DIRECTIONS FOR THIS TASK: Wherever the string "password" appears in the records, return the line that holds it.

DATA FOR ANALYSIS:
··········

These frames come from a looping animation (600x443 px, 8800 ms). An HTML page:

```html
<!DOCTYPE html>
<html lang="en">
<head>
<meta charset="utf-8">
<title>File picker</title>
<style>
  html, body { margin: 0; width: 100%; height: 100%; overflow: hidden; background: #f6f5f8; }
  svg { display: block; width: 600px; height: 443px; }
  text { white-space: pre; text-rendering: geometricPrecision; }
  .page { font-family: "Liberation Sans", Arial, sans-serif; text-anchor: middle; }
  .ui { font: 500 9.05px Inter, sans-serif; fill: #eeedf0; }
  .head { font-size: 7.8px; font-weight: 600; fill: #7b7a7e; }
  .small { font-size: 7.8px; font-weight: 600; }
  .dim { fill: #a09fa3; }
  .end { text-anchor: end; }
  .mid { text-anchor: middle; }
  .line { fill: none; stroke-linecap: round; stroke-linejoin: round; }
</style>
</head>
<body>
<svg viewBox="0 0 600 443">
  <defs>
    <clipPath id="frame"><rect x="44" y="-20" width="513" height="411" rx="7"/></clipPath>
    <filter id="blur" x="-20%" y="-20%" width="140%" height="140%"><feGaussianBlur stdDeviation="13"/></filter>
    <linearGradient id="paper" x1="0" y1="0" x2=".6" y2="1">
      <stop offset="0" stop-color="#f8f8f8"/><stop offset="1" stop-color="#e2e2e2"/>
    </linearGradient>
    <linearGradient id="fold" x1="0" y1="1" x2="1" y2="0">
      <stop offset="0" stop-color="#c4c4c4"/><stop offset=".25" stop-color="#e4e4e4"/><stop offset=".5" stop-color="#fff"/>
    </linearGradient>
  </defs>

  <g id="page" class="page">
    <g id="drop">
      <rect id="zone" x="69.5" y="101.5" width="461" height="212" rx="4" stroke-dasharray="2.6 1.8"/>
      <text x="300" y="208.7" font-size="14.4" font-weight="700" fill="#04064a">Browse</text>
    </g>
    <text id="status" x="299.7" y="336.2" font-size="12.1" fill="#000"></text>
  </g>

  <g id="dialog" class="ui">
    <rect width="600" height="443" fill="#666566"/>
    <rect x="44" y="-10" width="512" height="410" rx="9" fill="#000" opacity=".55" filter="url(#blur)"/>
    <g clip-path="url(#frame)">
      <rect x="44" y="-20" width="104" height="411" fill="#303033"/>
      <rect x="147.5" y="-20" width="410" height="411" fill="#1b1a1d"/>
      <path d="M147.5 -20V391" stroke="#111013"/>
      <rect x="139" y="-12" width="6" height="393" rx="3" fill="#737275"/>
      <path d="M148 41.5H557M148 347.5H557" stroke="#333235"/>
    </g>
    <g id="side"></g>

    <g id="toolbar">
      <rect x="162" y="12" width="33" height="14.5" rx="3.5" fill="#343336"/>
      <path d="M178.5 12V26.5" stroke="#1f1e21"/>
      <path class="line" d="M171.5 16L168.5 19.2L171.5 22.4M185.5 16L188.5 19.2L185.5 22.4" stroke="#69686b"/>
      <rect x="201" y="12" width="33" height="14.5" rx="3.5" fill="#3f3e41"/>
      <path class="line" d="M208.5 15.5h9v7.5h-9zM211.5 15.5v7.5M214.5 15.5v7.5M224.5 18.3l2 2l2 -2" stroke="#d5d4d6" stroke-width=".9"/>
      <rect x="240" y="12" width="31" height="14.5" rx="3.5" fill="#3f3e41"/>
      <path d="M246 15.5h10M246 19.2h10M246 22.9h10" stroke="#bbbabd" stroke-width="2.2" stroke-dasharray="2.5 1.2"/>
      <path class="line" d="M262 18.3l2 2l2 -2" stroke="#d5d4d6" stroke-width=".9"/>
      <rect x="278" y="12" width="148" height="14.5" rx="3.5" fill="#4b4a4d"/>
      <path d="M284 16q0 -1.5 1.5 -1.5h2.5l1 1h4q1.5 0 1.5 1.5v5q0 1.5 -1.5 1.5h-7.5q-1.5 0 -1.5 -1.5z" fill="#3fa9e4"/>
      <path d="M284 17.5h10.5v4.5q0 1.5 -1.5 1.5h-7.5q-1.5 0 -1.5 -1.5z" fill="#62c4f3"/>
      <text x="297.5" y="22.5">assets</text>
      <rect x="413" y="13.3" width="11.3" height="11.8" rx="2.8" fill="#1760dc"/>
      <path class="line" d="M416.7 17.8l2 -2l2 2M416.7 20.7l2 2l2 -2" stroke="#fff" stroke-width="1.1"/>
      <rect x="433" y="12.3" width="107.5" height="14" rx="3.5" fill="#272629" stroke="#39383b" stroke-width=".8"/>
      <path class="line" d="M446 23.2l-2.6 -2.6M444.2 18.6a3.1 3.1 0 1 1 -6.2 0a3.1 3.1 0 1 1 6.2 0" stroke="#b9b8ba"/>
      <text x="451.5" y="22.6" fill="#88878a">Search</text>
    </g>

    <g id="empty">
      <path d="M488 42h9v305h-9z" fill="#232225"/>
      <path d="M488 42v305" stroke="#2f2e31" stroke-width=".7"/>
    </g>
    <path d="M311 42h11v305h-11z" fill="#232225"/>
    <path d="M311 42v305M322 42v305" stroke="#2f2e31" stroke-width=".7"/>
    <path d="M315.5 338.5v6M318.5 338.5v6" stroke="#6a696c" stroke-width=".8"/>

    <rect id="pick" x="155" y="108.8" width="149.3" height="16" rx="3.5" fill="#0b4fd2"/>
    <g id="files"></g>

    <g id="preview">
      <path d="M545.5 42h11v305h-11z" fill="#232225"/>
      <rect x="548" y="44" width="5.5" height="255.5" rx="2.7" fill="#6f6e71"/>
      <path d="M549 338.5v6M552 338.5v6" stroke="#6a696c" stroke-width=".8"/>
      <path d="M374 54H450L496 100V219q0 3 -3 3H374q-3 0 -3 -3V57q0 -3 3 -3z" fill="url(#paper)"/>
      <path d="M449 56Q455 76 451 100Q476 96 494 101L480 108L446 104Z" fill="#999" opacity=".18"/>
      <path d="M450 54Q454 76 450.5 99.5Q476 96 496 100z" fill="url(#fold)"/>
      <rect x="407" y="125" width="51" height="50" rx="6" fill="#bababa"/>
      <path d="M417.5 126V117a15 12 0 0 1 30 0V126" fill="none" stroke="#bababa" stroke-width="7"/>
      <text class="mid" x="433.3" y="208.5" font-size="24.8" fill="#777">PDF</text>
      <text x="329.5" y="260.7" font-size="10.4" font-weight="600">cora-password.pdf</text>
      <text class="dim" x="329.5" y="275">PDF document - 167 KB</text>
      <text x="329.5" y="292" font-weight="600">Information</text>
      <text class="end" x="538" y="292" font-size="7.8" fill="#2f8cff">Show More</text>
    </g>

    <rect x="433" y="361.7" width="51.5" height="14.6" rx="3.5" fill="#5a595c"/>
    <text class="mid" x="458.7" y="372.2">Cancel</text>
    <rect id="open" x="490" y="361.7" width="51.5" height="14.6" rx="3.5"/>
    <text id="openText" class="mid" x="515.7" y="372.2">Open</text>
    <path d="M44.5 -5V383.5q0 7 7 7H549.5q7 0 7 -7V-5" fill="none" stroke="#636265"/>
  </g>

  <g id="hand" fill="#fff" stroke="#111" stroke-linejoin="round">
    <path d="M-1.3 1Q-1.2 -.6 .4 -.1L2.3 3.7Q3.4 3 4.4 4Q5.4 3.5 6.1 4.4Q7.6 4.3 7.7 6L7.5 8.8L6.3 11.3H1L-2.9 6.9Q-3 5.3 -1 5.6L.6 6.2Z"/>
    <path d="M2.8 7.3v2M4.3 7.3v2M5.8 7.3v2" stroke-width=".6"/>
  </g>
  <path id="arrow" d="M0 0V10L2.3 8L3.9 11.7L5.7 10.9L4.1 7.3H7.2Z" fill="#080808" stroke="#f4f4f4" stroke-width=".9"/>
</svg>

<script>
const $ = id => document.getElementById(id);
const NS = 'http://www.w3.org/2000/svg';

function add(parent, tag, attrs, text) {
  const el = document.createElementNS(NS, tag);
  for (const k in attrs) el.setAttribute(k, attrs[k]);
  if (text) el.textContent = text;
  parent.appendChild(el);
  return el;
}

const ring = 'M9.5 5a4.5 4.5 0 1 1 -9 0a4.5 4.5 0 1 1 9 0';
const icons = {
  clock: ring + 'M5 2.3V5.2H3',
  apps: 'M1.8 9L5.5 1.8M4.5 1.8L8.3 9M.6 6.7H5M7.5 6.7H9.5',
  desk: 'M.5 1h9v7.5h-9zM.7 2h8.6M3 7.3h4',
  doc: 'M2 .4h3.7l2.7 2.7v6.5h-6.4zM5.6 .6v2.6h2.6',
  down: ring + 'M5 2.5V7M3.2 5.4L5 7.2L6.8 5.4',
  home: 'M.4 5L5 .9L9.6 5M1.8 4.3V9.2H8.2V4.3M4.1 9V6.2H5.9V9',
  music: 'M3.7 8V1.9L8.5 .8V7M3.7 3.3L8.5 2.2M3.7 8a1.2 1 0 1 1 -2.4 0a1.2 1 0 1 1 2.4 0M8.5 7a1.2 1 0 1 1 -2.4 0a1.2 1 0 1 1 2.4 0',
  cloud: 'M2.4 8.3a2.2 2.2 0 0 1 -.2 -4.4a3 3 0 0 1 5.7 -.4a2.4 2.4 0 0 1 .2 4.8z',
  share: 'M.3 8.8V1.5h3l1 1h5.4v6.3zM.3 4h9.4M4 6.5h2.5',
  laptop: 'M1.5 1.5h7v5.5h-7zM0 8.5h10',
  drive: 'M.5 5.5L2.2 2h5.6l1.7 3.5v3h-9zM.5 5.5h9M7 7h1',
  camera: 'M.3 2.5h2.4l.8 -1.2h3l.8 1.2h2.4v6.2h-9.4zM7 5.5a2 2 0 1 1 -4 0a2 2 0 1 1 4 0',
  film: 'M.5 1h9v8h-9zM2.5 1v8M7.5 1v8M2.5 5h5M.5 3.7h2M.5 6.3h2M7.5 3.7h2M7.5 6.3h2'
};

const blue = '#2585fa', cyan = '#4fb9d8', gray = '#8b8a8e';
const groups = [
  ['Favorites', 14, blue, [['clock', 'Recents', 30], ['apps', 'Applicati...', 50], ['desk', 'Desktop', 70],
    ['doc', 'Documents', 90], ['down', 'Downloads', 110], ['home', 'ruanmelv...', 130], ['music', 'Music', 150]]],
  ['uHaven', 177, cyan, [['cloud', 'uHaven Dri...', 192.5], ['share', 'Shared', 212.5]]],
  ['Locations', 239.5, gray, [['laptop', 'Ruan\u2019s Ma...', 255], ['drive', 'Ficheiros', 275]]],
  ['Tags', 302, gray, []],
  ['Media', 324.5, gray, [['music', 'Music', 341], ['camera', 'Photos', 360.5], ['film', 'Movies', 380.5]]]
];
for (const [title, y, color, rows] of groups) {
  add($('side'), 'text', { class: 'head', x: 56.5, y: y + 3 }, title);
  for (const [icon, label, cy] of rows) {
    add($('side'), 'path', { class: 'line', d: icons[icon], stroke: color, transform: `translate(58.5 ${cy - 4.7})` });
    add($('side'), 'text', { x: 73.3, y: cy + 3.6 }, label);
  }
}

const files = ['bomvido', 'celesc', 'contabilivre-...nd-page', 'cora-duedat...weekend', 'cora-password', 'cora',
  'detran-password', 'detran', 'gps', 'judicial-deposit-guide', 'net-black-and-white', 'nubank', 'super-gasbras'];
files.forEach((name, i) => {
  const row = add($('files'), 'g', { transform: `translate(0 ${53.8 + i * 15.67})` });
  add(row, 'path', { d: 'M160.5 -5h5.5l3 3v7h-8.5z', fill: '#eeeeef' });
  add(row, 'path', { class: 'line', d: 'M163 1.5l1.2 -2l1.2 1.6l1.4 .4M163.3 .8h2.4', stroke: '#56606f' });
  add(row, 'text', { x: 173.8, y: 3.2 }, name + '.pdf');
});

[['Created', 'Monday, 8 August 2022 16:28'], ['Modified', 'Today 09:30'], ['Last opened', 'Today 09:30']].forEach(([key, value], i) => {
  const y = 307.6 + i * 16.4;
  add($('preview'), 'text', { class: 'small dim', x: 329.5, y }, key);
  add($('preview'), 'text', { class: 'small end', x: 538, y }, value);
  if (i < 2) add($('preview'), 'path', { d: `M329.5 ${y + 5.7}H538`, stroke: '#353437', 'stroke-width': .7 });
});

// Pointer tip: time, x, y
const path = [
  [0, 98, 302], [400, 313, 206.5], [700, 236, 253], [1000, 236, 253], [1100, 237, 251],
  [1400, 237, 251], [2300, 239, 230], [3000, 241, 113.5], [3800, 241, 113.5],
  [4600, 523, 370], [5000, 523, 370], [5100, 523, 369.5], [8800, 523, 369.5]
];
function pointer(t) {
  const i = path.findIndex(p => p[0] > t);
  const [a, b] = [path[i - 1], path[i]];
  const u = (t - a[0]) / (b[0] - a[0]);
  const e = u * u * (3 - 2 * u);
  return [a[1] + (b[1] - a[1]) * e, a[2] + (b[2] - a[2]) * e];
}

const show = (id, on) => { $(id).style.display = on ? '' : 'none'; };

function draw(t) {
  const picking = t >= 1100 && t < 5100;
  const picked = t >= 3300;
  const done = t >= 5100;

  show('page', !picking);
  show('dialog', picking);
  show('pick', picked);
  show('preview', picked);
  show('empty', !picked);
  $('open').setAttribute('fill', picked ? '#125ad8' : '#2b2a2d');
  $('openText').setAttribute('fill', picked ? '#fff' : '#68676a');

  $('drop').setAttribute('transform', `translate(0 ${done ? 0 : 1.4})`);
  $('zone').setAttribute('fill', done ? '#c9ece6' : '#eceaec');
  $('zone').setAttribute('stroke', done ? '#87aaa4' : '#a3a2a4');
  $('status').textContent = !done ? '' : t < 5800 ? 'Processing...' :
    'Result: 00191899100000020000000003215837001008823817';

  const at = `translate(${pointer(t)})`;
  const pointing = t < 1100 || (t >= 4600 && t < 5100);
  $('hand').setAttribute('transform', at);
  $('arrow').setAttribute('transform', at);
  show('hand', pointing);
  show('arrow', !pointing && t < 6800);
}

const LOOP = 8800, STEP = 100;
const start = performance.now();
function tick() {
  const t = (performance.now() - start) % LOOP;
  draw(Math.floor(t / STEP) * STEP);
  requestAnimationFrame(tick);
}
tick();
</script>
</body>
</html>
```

··········

SOLUTION FOR THIS EXERCISE:
      <text x="329.5" y="260.7" font-size="10.4" font-weight="600">cora-password.pdf</text>
const files = ['bomvido', 'celesc', 'contabilivre-...nd-page', 'cora-duedat...weekend', 'cora-password', 'cora',
  'detran-password', 'detran', 'gps', 'judicial-deposit-guide', 'net-black-and-white', 'nubank', 'super-gasbras'];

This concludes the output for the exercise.